An open brief might sound attractive, but in reality it makes for a much harder job pinning down your brand. With an open horizon of possibilities it’s often easy to feel a bit overwhelmed. To make matters worse, a business name had not been decided upon – I’d have to use placeholders or suggest my own ideas.

The project itself sadly did not get off the ground, but I thought it might be fun to take a look at the initial logo concepts I was working on.

Note: I have of course omitted the research, competitor analysis and other work that goes in to the creative process of building a new brand, just so we can focus on the early logo drafts.

Concept 1

I started with some simple sketches that I digitised and cleaned up. At this stage, of course, all fonts and colours are purely arbitrary.

wine-logo-01

The name ‘Barrel, Bottle and Cork’ did not resonate well with everyone who saw it – it is a bit overlong and wordy. However I picked it because the old-fashioned triple-barrel felt authoritative and assured. When recommending wine on a high-end site the users need to trust your judgement – and if they they’re spending money it’s unlikely they’d buy if your name was ‘Plonk’ or ‘Glug’ or ‘Slurp’.

wine-logo-02

I felt that the hand drawn style had some mileage – here we see it with a quirky font and grainy texture to give it that boutique-y bespoke feel.

Concept 2

I created a couple of more geometric shapes for the second set of concepts as a counterpoint to the hand drawn style used before.

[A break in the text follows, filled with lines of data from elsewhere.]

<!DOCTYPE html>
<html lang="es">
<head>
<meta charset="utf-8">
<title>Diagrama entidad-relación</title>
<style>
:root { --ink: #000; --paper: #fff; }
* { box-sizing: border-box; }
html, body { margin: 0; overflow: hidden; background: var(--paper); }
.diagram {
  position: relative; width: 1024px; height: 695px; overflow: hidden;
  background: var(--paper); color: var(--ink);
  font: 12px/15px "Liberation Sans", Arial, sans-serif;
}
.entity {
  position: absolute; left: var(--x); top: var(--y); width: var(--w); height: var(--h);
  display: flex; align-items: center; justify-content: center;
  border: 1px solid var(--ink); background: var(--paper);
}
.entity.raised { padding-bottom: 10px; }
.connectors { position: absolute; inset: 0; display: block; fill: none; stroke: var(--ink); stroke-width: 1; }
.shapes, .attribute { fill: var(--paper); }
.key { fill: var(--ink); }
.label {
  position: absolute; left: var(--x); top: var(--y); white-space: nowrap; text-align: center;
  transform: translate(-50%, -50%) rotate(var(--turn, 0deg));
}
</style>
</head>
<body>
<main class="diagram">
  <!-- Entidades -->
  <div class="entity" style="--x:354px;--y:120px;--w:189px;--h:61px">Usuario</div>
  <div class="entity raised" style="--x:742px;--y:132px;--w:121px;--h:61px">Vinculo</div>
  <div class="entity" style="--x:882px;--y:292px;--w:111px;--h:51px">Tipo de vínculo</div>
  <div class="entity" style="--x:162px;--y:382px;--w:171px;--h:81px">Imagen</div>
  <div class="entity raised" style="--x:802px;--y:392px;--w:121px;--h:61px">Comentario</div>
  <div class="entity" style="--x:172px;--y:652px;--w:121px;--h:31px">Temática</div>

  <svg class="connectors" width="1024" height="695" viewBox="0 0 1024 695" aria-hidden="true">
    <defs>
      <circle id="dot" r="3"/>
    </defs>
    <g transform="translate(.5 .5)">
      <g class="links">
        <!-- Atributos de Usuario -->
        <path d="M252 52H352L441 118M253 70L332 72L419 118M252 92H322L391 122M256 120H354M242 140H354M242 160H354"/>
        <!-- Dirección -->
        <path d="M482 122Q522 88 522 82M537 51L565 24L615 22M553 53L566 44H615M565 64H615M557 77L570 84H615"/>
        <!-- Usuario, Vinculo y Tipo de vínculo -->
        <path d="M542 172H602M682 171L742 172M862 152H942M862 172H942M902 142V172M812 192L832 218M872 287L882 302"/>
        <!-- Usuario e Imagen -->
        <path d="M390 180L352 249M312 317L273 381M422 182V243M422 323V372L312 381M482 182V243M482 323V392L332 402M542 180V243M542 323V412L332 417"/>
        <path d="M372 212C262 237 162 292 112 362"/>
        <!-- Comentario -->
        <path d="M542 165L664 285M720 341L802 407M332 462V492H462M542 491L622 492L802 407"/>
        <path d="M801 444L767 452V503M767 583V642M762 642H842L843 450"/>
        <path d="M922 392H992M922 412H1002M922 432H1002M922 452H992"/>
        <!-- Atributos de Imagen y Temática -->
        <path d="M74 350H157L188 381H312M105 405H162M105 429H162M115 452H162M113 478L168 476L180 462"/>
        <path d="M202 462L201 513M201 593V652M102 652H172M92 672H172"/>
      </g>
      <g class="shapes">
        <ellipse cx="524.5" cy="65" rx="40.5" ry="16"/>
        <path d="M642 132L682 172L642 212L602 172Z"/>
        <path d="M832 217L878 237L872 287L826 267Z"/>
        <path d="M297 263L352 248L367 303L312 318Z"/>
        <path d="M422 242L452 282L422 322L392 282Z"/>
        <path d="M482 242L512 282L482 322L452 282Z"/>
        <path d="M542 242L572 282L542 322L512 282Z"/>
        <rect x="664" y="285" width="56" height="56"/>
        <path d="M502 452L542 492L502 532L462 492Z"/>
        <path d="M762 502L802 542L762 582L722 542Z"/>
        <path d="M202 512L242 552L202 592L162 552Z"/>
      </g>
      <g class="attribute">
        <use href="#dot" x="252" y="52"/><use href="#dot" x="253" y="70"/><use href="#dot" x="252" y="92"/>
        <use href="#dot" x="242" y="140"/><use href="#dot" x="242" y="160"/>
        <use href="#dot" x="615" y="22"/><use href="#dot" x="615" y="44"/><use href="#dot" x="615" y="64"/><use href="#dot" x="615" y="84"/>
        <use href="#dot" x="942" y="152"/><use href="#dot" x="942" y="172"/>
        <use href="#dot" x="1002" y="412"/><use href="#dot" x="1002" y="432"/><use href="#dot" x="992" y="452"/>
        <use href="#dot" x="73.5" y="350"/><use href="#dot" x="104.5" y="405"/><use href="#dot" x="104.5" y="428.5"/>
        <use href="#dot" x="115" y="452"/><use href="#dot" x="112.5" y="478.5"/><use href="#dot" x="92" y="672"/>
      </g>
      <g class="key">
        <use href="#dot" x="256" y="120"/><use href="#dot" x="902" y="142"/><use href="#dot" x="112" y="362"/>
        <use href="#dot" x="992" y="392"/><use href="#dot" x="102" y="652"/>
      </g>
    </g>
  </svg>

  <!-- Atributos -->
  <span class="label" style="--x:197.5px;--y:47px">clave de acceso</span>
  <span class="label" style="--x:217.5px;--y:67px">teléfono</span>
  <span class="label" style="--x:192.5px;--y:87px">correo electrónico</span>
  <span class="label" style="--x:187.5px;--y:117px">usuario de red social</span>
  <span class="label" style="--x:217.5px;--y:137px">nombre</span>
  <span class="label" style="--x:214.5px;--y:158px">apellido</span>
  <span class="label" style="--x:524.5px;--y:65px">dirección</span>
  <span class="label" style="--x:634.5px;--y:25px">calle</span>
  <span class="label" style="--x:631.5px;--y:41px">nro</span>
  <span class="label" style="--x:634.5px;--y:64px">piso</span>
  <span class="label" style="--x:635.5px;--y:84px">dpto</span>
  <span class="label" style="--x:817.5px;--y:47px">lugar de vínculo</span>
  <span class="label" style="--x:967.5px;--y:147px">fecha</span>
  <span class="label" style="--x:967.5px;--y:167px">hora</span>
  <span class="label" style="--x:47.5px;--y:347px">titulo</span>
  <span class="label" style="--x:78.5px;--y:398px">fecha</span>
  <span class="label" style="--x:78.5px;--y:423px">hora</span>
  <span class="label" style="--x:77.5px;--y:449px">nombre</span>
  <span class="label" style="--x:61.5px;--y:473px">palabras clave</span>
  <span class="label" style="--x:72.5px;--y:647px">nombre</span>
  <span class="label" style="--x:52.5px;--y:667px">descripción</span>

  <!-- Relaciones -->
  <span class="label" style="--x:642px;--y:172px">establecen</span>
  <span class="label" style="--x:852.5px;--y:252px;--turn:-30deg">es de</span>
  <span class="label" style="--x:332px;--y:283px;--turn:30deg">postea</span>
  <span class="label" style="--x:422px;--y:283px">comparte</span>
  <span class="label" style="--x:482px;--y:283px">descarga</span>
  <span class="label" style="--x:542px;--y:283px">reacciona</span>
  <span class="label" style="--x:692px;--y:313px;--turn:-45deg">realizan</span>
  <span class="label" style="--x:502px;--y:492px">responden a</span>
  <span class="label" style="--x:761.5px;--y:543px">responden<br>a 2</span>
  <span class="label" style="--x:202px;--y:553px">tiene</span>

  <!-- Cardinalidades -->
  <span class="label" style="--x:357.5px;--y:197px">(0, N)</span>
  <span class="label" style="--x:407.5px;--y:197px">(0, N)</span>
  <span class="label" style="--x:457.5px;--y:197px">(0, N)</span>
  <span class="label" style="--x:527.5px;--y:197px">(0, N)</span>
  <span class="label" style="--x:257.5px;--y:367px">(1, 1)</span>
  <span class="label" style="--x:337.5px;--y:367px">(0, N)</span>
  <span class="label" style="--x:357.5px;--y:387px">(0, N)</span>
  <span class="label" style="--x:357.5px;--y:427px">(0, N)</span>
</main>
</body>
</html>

The grungey style made another appearance with a faded ‘stamp’ type motif.

wine-logo-03

‘Most Drinkable’ is a bit more unusual as a name but I think it had promise.

wine-logo-04

Concept 3

With wine you have an abundance of imagery to work with – bottles, barrels, glasses and grapes being chief among them. Grapes were particularly fun to work with – as you can see with these next two:

wine-logo-05

I added a little shading into the grapes themselves which I think, along with the strong purple, makes for a memorable impression. Not quite as sure about the fonts, however.

wine-logo-06

Concept 4

Painstakingly hand-drawn, this set of logos were probably my favourite. I returned to the triple-barrel name (mainly to complement the illustration), and drew these partly by hand before digitising them and carefully editing them to adjust line thicknesses and position. I tried full colour, but felt the greyscale added to the boutique quality I was looking for.

wine-logo-07

A little spot colour helped lift the logo a touch – but any more looked like overkill.

wine-logo-08


 

The next phase of this branding process would be to elicit client feedback on the above concepts – mainly looking at style and general feel (over things like wording, fonts and colours). This initial logo presentation is normally accompanied with notes on the suitability of a logo mark and its use across different mediums (print, stationery, and so on).

Creating a successful brand can be a long process with difficult decisions along the way. I believe any one of these marks could be selected as a potential starting point but would undergo many more revisions before being selected as a chosen logo for the company. The logo is of course only one step – colour palettes, fonts, style setters and stationery all form vital parts of a final brand identity.